***** Source material *****

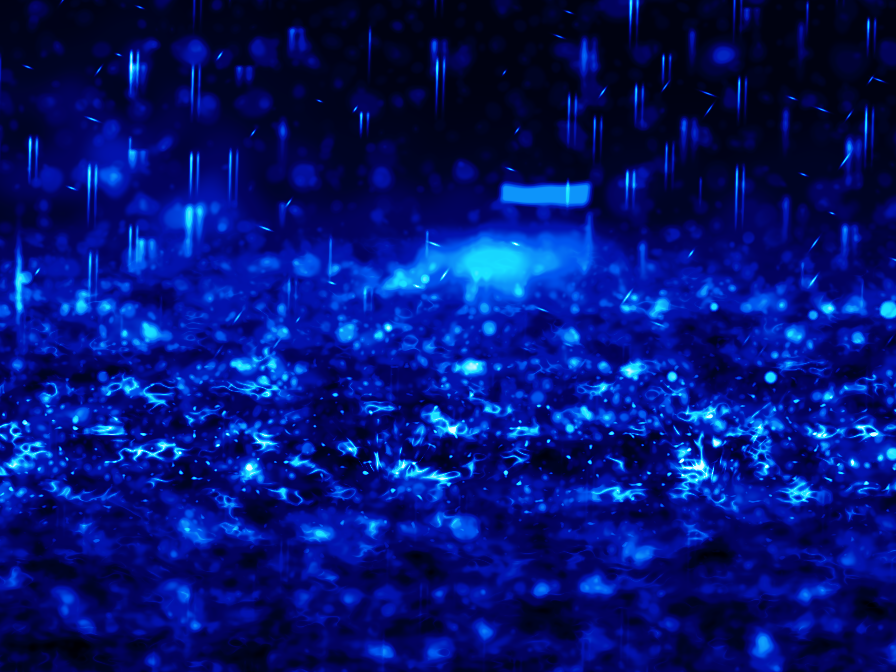
Give the GLSL for this texture, as a WebGL 1 fragment shader.

```glsl
precision highp float;
// Night rain striking water under blue light: streaks over a dark sky, a cyan
// reflection on the horizon, and a rippled surface of bokeh and glints.
// All light is summed into one level, then coloured through a blue ramp.
uniform vec2 u_resolution;

#define GLOW_CENTER vec2(0.73, 0.612)
#define GLOW_LEVEL 0.98
#define HORIZON 0.6
#define FOCUS_Y 0.335
#define RAIN_GAIN 1.2
#define BOKEH_GAIN 0.44
#define RIPPLE_GAIN 0.36
#define GLINT_GAIN 0.95

vec2 hash2(vec2 p) {
  return fract(sin(vec2(dot(p, vec2(127.1, 311.7)), dot(p, vec2(269.5, 183.3)))) * 43758.5);
}

float corner(vec2 cell, vec2 d) { return dot(hash2(cell) * 2.0 - 1.0, d); }

float noise(vec2 p) {
  vec2 i = floor(p), f = fract(p), u = f * f * (3.0 - 2.0 * f), e = vec2(1.0, 0.0);
  return mix(mix(corner(i, f), corner(i + e, f - e), u.x),
             mix(corner(i + e.yx, f - e.yx), corner(i + 1.0, f - 1.0), u.x), u.y);
}

float peak(float x, float w) { x /= w; return exp(-x * x); }
float bell(vec2 d, vec2 size) { d /= size; return exp(-dot(d, d)); }
float ridge(float n, float sharp) { return pow(max(1.0 - 1.7 * abs(n), 0.0), sharp); }

// One blurred disc per cell, in staggered rows
float discs(vec2 p, float cell, float seed, float keep, float soft) {
  vec2 q = p / cell + seed * 7.31;
  q.x += hash2(vec2(floor(q.y), seed)).x * 5.0;
  vec2 id = floor(q), h = hash2(id + seed), k = hash2(id + seed + 19.7);
  float blur = max(soft, 1.0 / (cell * u_resolution.y));
  float radius = mix(0.1, 0.34, k.x * k.x);
  float margin = min(radius + blur, 0.5);
  float d = length(fract(q) - mix(vec2(margin), vec2(1.0 - margin), h)) - radius;
  float gain = 0.35 + 0.65 * fract(h.x * 7.0 + h.y * 5.0);
  return step(k.y, keep) * (1.0 - smoothstep(-blur, blur, d)) * gain;
}

// Falling drops: bright head, fading tail, fainter twin
float rain(vec2 p, vec2 cell, float seed, float width) {
  vec2 q = vec2(p.x - 0.025 * p.y, p.y) / cell + seed;
  q.y += hash2(vec2(floor(q.x), seed)).x * 9.0;
  vec2 id = floor(q), f = fract(q), h = hash2(id + seed), k = hash2(id + seed + 4.3);
  float x = (f.x - mix(0.25, 0.6, h.x)) * cell.x;
  float t = (0.95 - f.y) / mix(0.3, 0.85, h.y);
  float w = max(width, 0.6 / u_resolution.y);
  float lines = peak(x, w) + 0.6 * peak(x - cell.x * 0.2, w) * step(0.4, k.y);
  return step(k.x, 0.36) * smoothstep(0.0, 0.2, t) * max(1.0 - t, 0.0) * lines * (0.4 + 0.7 * k.y);
}

// Short stray droplets flying at an angle
float dashes(vec2 p, float angle, float seed) {
  float c = cos(angle), s = sin(angle);
  vec2 cell = vec2(0.06, 0.035);
  vec2 q = vec2(c * p.x + s * p.y, c * p.y - s * p.x) / cell + seed;
  vec2 id = floor(q), h = hash2(id + seed), k = hash2(id - seed);
  vec2 d = (fract(q) - mix(vec2(0.35), vec2(0.65), h)) * cell;
  return step(k.x, 0.09) * bell(d, vec2(mix(0.004, 0.011, k.y), max(0.0015, 0.6 / u_resolution.y)));
}

// Fan of broken water threads rising from a base
float splash(vec2 p, vec2 base, float height) {
  vec2 d = p - base;
  float fan = d.x / (max(d.y, 0.0) + 0.05);
  float threads = ridge(noise(vec2(fan * 7.0, d.y * 24.0) + base * 30.0), 7.0);
  return threads * smoothstep(-0.1, 0.3, noise(p * 60.0)) * (1.0 - smoothstep(0.4, 1.0, abs(fan)))
    * smoothstep(-0.02, 0.01, d.y) * (1.0 - smoothstep(height * 0.4, height, d.y));
}

vec3 blueRamp(float v) {
  vec3 c = mix(vec3(0.0, 0.0, 0.02), vec3(0.0, 0.015, 0.14), smoothstep(0.0, 0.14, v));
  c = mix(c, vec3(0.01, 0.01, 0.37), smoothstep(0.14, 0.3, v));
  c = mix(c, vec3(0.01, 0.07, 0.68), smoothstep(0.3, 0.48, v));
  c = mix(c, vec3(0.0, 0.33, 0.94), smoothstep(0.48, 0.7, v));
  c = mix(c, vec3(0.05, 0.57, 0.98), smoothstep(0.7, 0.84, v));
  c = mix(c, vec3(0.1, 0.88, 1.0), smoothstep(0.84, 1.02, v));
  return mix(c, vec3(0.88, 0.98, 1.0), smoothstep(1.08, 1.5, v));
}

void main() {
  vec2 p = gl_FragCoord.xy / u_resolution.y;
  float sky = smoothstep(HORIZON - 0.1, HORIZON + 0.1, p.y), water = 1.0 - sky;
  float focus = peak(p.y - FOCUS_Y, 0.11), near = 1.0 - smoothstep(0.14, 0.32, p.y);
  float middle = water * smoothstep(0.2, 0.38, p.y);
  // Dark sky, hazes and rolling water
  float swell = noise(p * vec2(9.0, 17.0)) + 0.7 * noise(p * vec2(23.0, 37.0) + 7.0);
  float fine = noise(p * vec2(48.0, 75.0) + swell);
  float haze = 0.24 * bell(p - vec2(0.17, 0.74), vec2(0.25, 0.17)) + 0.17 * bell(p - vec2(0.8, 0.67), vec2(0.65, 0.1));
  float level = 0.06 + haze * (1.0 + 1.3 * noise(p * 11.0));
  level += water * (0.25 + RIPPLE_GAIN * (swell + 0.5 * fine)) - 0.08 * (1.0 - smoothstep(0.0, 0.15, p.y));
  level += 0.13 * bell(p - vec2(0.75, 0.53), vec2(0.7, 0.08));
  // Clustered bokeh, larger away from the focal plane
  vec2 w = p + 0.014 * vec2(noise(p * 14.0), noise(p * 17.0 + 5.0));
  float cluster = mix(0.4 + 1.1 * smoothstep(-0.3, 0.5, swell), 1.0, sky);
  for (int i = 0; i < 3; i++) {
    float s = float(i);
    float b = discs(w, 0.062 + 0.018 * s, 2.0 + s, 0.5, 0.12) * (0.6 * near + 0.55 * sky);
    b += discs(w, 0.03 + 0.009 * s, 11.0 + s, 0.5, 0.14) * (0.75 * middle + 0.4 * near + 0.28 * sky);
    b += discs(w, 0.017 + 0.004 * s, 21.0 + s, 0.4, 0.18) * (0.5 * middle + 0.6 * focus);
    level += BOKEH_GAIN * cluster * b;
  }
  level += 0.85 * discs(p, 0.055, 31.0, 0.14, 0.06) * middle;
  // Horizon reflection and floating bar
  float lumps = discs(w, 0.075, 41.0, 0.9, 0.12) + discs(w, 0.06, 43.0, 0.9, 0.12);
  level += bell(p - vec2(0.67, 0.6), vec2(0.31, 0.045)) * (0.14 + 0.34 * lumps);
  level = mix(level, 0.78, 0.8 * bell(p - vec2(0.845, 0.63), vec2(0.045, 0.035)));
  level = mix(level, GLOW_LEVEL, min(1.25 * bell(w - GLOW_CENTER, vec2(0.085, 0.036)), 1.0));
  vec2 bar = max(abs(w - vec2(0.81, 0.711)) - vec2(0.058, 0.007), 0.0);
  level = mix(level, 0.86, 1.0 - smoothstep(0.002, 0.016, length(bar)));
  // Ripple crests and sparkling points
  float crest = ridge(noise(p * vec2(50.0, 85.0) + 0.8 * swell), 4.0);
  crest *= smoothstep(0.0, 0.4, noise(p * vec2(19.0, 32.0) + 3.0)) * (focus + 0.15 * water);
  level += GLINT_GAIN * (crest + smoothstep(0.25, 0.55, noise(p * vec2(95.0, 120.0))) * focus);
  // Splashes, jet and foreground disc
  level += splash(p, vec2(1.06, 0.29), 0.15) + splash(p, vec2(0.58, 0.3), 0.09);
  level += 0.6 * bell(p - vec2(0.028 + 0.004 * noise(p.yy * 30.0), 0.58), vec2(0.005, 0.06));
  level += 0.3 * (1.0 - smoothstep(0.016, 0.026, length(p - vec2(0.693, 0.215))));
  // Rain and flying droplets
  float streaks = rain(p, vec2(0.05, 0.13), 3.0, 0.0022) + 0.75 * rain(p, vec2(0.075, 0.13), 8.0, 0.006);
  level += RAIN_GAIN * streaks * mix(0.1, 1.0, smoothstep(0.5, 0.68, p.y));
  level += 0.8 * (dashes(p, 0.95, 5.0) + dashes(p, -0.35, 9.0)) * smoothstep(0.4, 0.6, p.y);
  gl_FragColor = vec4(blueRamp(level), 1.0);
}
```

*****

> **Exercise**
Your answer must be a copy of every line in the data above that holds the string "define".

> **Written response**
#define GLOW_CENTER vec2(0.73, 0.612)
#define GLOW_LEVEL 0.98
#define HORIZON 0.6
#define FOCUS_Y 0.335
#define RAIN_GAIN 1.2
#define BOKEH_GAIN 0.44
#define RIPPLE_GAIN 0.36
#define GLINT_GAIN 0.95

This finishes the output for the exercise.